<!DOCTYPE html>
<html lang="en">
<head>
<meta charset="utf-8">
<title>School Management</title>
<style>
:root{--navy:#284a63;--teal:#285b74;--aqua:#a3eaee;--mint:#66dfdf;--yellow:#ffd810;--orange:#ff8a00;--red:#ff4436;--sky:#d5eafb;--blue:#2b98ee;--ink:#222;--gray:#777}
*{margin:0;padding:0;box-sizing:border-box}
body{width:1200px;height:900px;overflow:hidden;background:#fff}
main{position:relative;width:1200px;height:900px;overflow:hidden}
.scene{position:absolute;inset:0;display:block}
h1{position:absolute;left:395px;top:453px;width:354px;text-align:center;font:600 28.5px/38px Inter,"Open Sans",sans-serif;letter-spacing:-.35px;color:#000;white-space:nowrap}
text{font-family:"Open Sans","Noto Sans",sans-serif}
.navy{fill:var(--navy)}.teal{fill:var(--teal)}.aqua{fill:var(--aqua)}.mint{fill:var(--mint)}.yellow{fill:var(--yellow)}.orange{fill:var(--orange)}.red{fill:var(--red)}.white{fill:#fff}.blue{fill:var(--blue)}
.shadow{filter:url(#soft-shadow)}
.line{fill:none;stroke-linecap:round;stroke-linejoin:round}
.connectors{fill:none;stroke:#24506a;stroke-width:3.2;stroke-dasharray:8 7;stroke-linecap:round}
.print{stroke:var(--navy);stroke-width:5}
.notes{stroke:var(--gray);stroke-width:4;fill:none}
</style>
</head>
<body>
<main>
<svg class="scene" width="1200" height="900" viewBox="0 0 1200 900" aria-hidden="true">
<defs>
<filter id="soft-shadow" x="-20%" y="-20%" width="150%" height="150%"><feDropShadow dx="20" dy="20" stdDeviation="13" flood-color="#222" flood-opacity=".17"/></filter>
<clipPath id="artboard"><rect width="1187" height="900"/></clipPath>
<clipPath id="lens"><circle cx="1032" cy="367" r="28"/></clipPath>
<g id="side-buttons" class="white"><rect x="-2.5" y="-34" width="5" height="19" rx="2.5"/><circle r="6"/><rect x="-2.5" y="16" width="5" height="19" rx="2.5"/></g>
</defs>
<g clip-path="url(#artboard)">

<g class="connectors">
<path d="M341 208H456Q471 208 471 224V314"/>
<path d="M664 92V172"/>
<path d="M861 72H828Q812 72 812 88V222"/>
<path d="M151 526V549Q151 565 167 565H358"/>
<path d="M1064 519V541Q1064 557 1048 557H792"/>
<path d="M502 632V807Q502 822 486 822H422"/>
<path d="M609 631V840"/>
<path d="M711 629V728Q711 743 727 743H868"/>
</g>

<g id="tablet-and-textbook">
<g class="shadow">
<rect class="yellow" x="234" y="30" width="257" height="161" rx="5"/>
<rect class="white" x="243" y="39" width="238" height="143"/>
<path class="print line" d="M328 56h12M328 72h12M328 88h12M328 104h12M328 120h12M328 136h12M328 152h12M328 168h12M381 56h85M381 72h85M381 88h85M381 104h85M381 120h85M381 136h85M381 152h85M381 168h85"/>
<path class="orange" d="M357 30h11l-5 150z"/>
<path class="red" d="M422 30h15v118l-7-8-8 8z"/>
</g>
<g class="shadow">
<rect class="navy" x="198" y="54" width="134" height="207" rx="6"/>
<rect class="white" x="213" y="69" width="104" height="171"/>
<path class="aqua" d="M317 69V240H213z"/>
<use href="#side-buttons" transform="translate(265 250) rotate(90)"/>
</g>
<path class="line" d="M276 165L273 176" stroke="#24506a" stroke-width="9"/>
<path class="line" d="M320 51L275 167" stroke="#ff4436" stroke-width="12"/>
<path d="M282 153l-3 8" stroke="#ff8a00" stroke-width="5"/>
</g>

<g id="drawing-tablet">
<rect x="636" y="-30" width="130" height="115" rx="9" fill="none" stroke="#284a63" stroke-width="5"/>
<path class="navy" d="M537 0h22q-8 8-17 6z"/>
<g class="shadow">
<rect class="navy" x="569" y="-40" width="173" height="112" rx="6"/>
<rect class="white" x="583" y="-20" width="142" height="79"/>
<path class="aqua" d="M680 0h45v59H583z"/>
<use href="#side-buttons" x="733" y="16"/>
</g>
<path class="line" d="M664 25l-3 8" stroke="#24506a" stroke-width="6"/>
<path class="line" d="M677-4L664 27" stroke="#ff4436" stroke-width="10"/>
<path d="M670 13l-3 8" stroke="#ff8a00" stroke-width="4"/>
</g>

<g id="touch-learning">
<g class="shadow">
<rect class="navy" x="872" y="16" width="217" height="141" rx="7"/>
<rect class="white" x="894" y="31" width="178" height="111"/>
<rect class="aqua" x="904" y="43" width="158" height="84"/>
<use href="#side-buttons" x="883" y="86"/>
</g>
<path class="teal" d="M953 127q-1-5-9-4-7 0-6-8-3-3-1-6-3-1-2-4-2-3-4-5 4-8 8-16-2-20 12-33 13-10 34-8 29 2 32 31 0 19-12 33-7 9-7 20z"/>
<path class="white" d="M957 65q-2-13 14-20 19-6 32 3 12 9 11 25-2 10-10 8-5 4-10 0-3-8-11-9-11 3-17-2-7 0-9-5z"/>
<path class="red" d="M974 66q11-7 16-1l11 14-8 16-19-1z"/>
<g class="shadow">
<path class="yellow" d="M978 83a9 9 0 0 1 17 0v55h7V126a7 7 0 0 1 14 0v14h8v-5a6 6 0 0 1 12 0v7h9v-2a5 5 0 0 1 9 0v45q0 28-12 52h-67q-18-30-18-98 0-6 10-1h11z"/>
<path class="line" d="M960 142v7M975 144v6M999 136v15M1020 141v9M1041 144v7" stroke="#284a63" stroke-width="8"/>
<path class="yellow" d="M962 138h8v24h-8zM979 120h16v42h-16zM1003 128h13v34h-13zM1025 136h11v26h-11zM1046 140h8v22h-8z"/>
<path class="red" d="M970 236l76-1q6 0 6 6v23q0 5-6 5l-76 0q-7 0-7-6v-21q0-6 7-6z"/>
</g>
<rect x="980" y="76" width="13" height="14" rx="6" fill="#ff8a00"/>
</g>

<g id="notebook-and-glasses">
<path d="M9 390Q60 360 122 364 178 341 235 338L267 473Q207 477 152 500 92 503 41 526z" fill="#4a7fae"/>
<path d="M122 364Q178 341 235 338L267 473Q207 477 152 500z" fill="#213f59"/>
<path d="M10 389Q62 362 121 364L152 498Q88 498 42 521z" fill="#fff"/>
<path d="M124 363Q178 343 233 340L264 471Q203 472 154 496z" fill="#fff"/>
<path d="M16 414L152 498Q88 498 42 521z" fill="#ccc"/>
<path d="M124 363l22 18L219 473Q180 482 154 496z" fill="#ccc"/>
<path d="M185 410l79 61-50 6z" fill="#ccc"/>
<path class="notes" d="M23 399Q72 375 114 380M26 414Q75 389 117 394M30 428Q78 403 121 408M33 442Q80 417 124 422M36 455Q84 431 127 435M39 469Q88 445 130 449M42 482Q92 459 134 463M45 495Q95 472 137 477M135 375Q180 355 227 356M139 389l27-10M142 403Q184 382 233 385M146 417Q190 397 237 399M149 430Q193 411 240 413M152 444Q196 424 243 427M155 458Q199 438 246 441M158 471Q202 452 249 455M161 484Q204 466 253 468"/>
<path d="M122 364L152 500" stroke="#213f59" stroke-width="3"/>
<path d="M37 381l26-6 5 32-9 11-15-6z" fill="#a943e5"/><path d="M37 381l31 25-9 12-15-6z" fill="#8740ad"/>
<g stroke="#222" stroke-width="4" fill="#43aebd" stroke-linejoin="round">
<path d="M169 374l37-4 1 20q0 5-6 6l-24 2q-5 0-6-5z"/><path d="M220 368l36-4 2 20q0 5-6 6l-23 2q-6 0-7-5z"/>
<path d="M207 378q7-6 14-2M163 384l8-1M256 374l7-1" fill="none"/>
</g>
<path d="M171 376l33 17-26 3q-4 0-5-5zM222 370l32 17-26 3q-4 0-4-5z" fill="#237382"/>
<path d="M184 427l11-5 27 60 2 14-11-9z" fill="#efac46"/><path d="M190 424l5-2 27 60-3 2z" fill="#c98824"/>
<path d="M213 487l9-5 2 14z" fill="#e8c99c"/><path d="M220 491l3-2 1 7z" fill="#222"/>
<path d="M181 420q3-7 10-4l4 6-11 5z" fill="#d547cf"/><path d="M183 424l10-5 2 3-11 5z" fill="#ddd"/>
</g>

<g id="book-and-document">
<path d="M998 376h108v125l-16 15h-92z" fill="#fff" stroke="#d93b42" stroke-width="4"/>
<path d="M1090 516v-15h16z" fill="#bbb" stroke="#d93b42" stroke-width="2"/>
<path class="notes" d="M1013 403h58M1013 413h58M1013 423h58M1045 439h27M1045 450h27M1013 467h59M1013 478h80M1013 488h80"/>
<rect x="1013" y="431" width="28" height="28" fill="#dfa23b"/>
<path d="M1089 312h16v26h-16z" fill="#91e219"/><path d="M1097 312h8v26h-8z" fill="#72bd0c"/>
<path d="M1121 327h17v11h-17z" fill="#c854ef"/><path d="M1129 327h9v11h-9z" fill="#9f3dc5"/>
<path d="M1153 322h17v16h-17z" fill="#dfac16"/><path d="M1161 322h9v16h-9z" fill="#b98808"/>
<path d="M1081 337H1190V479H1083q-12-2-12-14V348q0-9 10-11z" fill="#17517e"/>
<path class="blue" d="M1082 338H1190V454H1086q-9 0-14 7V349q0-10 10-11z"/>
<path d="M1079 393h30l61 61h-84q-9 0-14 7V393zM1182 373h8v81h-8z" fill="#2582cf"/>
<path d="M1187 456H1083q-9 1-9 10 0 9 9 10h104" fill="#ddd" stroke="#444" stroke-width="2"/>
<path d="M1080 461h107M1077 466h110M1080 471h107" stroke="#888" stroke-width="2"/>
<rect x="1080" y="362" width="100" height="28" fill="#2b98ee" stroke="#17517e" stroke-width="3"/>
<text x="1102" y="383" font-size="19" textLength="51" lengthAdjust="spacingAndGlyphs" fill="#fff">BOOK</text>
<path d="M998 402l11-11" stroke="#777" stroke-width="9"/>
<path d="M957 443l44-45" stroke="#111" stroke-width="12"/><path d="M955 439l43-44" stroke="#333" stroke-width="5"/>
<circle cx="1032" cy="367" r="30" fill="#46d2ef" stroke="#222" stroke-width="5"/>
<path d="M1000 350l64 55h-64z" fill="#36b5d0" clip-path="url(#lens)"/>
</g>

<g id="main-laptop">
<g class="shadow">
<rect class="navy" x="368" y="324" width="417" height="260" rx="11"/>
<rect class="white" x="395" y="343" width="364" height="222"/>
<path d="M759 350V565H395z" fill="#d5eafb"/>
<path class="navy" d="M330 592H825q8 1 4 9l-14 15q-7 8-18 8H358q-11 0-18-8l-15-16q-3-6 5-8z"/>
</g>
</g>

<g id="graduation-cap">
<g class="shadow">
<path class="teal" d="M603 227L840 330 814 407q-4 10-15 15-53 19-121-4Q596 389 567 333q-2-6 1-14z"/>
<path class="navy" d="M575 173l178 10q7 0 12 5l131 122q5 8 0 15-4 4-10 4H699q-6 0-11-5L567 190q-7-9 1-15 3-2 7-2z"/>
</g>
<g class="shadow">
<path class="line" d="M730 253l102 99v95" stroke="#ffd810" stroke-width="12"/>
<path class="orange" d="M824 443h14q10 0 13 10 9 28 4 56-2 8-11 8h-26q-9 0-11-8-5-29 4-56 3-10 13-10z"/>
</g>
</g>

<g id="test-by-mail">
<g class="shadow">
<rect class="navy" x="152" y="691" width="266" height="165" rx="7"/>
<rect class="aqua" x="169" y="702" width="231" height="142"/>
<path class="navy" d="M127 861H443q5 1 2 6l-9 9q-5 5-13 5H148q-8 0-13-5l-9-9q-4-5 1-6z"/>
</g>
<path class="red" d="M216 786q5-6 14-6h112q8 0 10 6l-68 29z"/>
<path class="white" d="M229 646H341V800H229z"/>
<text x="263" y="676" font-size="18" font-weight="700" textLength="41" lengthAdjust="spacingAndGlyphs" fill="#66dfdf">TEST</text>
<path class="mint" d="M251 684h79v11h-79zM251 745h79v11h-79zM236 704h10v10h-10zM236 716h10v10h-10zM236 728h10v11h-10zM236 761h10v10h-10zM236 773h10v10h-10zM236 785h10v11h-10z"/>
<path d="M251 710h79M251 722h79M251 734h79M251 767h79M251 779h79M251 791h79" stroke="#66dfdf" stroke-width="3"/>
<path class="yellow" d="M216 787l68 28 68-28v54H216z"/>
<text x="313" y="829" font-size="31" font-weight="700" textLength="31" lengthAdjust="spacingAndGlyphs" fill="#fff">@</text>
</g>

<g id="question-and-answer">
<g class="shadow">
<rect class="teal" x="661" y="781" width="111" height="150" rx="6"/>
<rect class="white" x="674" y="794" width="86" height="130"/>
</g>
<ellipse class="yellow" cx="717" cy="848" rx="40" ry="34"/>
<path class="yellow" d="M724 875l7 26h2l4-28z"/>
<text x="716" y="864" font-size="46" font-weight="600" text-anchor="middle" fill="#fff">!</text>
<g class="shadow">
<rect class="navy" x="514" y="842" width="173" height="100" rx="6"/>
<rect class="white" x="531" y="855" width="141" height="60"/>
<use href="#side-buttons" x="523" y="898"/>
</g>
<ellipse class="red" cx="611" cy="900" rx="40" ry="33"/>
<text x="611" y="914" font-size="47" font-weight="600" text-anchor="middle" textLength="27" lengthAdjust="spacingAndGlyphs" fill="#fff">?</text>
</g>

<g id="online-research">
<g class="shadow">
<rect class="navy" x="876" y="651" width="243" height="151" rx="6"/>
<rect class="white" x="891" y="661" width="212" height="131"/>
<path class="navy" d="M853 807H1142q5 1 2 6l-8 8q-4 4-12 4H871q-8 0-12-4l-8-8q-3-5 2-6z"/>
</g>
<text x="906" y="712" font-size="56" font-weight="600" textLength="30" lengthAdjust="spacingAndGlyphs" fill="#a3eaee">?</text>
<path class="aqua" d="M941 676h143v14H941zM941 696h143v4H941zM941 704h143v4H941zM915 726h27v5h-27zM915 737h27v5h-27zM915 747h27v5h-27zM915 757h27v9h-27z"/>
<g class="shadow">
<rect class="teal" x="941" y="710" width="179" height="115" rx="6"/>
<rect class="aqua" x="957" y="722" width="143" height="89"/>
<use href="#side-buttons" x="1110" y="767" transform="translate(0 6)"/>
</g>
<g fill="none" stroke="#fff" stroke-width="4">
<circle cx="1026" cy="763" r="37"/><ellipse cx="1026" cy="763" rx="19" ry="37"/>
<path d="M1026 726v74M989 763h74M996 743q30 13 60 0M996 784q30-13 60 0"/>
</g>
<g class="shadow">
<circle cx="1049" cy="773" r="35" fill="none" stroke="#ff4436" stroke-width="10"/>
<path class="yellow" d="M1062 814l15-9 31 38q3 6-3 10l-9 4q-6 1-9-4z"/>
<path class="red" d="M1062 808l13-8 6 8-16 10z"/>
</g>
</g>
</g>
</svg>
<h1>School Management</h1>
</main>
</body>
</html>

YOUR INSTRUCTIONS
Retype exactly, and only, the lines above from the one where "710h79M251 722h79M251 734h79M251" occurs up to and including the one where "807H1142q5 1 2" occurs.

TASK RESPONSE
<path d="M251 710h79M251 722h79M251 734h79M251 767h79M251 779h79M251 791h79" stroke="#66dfdf" stroke-width="3"/>
<path class="yellow" d="M216 787l68 28 68-28v54H216z"/>
<text x="313" y="829" font-size="31" font-weight="700" textLength="31" lengthAdjust="spacingAndGlyphs" fill="#fff">@</text>
</g>

<g id="question-and-answer">
<g class="shadow">
<rect class="teal" x="661" y="781" width="111" height="150" rx="6"/>
<rect class="white" x="674" y="794" width="86" height="130"/>
</g>
<ellipse class="yellow" cx="717" cy="848" rx="40" ry="34"/>
<path class="yellow" d="M724 875l7 26h2l4-28z"/>
<text x="716" y="864" font-size="46" font-weight="600" text-anchor="middle" fill="#fff">!</text>
<g class="shadow">
<rect class="navy" x="514" y="842" width="173" height="100" rx="6"/>
<rect class="white" x="531" y="855" width="141" height="60"/>
<use href="#side-buttons" x="523" y="898"/>
</g>
<ellipse class="red" cx="611" cy="900" rx="40" ry="33"/>
<text x="611" y="914" font-size="47" font-weight="600" text-anchor="middle" textLength="27" lengthAdjust="spacingAndGlyphs" fill="#fff">?</text>
</g>

<g id="online-research">
<g class="shadow">
<rect class="navy" x="876" y="651" width="243" height="151" rx="6"/>
<rect class="white" x="891" y="661" width="212" height="131"/>
<path class="navy" d="M853 807H1142q5 1 2 6l-8 8q-4 4-12 4H871q-8 0-12-4l-8-8q-3-5 2-6z"/>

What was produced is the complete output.